It’s easy enough to determine the potential exposure in a healthcare or laboratory setting. While it’s unlikely that exposure to blood occurs regularly in a non-healthcare setting, there is still a potential for occupational exposure to bloodborne pathogens.
Every year thousands of workers are either injured in accidents or become ill due to picking up diseases from their work place. In 2015, the U.S. Bureau of Labor Statistics made a list of the most dangerous job industries and states. The five most high-risk states for injuries or illnesses are Maine, Vermont, Washington, Montana, and Alaska. While the five lowest risk states are Louisiana, New York, Texas, Virginia, and South Carolina.
Like clockwork; every October, the Department of Labor’s Occupational Safety and Health Administration releases a preliminary list of the 10 most frequently cited safety and health violations for the fiscal year, compiled from nearly 32,000 inspections of workplaces by federal OSHA staff.
If You Fail To Protect Your Workers On The Job?
In 2015 OSHA put together a report that details exactly this. The costs not only affect the workplace, but they affect families, employees and the economy overall. This is a fact: workers earn an average of 15 percent less over 10 years following an injury.
Journey to Safety Excellence

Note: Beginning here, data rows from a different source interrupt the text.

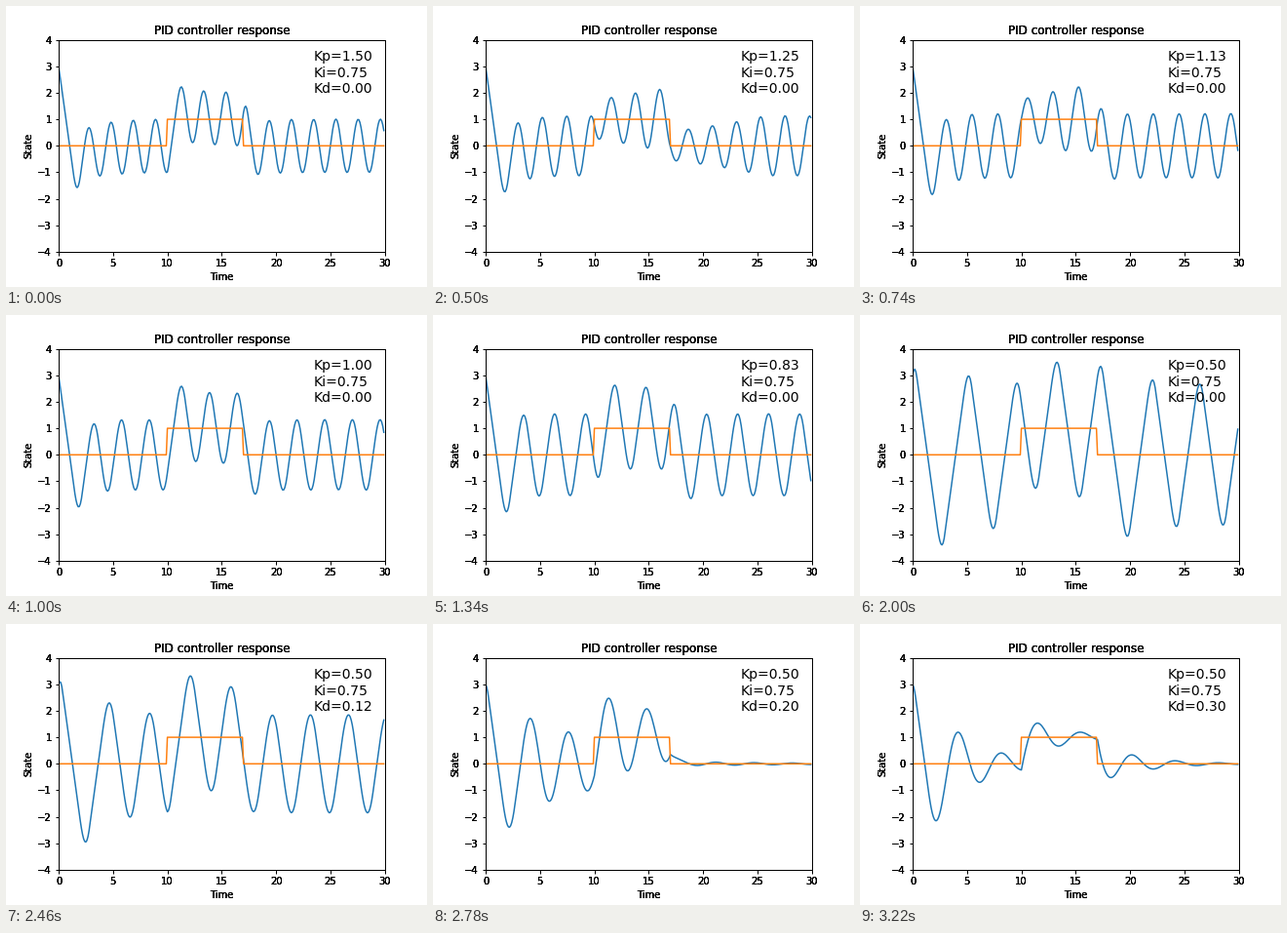
Write a matplotlib script that moves like this. It is 432x288 px and loops after 5000 ms.

```python
import matplotlib.pyplot as plt
import numpy as np
from matplotlib.animation import FuncAnimation
from matplotlib.transforms import IdentityTransform

FRAMES, INTERVAL = 250, 20
LAST = 161                       # tuning is finished from here on
DT, STEPS = 0.1, 300
GAIN, DRAG, VMAX = 6.0, 0.4, 3.0

time = np.arange(STEPS) * DT
target = np.where((np.arange(STEPS) >= 100) & (np.arange(STEPS) < 170), 1.0, 0.0)
goals = target.tolist()


def gains(i):
    """Kp falls first, then Kd rises."""
    i = min(i, LAST)
    return 1.5 - min(i, 100) / 100, 0.75, max(i - 100, 0) / 200


def simulate(kp, ki, kd, v):
    """Run the loop from x = 3 and return the path and the final speed."""
    x, total, last = 3.0, 0.0, None
    path = []
    for goal in goals:
        path.append(x)
        err = goal - x
        total += err * DT
        slope = 0.0 if last is None else (err - last) / DT
        last = err
        u = kp * err + ki * total + kd * slope
        v += (GAIN * u - DRAG * v) * DT
        v = max(-VMAX, min(VMAX, v))
        x += v * DT
    return path, v


# The speed carries over from one run to the next.
paths, speed = [], 0.0
for i in range(LAST + 1):
    path, speed = simulate(*gains(i), speed)
    paths.append(path)

plt.rcParams.update({
    "font.family": "DejaVu Sans", "font.size": 10, "axes.linewidth": 1,
    "xtick.major.width": 1, "ytick.major.width": 1,
})
fig = plt.figure(figsize=(6, 4), dpi=72, facecolor="white")
ax = fig.add_axes([0.125, 0.125, 0.775, 0.755])
ax.set(xlim=(0, 30), ylim=(-4, 4), xticks=range(0, 31, 5), yticks=range(-4, 5),
       xlabel="Time", ylabel="State")
ax.set_title("PID controller response", fontsize=12)

state, = ax.plot(time, paths[0], color="tab:blue", lw=1.5)
ax.plot(time, target, color="tab:orange", lw=1.5)
note = ax.text(0.78, 0.95, "", transform=ax.transAxes, fontsize=14, va="top")


def thicken(labels, copies):
    """Lay copies over the labels so that their soft edges darken."""
    fig.canvas.draw()
    for label in labels:
        x, y = label.get_transform().transform(label.get_position())
        for _ in range(copies):
            fig.text(x, y, label.get_text(), transform=IdentityTransform(),
                     fontsize=label.get_fontsize(), ha=label.get_ha(),
                     va=label.get_va(), rotation=label.get_rotation(),
                     rotation_mode=label.get_rotation_mode())


thicken([ax.title, ax.xaxis.label, ax.yaxis.label,
         *ax.get_xticklabels(), *ax.get_yticklabels()], 3)


def draw(i):
    state.set_ydata(paths[min(i, LAST)])
    note.set_text("Kp={:.2f}\nKi={:.2f}\nKd={:.2f}".format(*gains(i)))
    return state, note


def reset():
    return draw(0)


anim = FuncAnimation(fig, draw, frames=FRAMES, init_func=reset,
                     interval=INTERVAL, repeat=True, repeat_delay=0)
plt.show()
```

We found this great infographic about Workplace Injuries put together by the NSC and we found it to be so valuable that we wanted to share it with you. The numbers are almost unbelievable; nearly 13,000 American workers are injured each day. The worst part about it, many (if not all) of these injuries are preventable if more attention is given.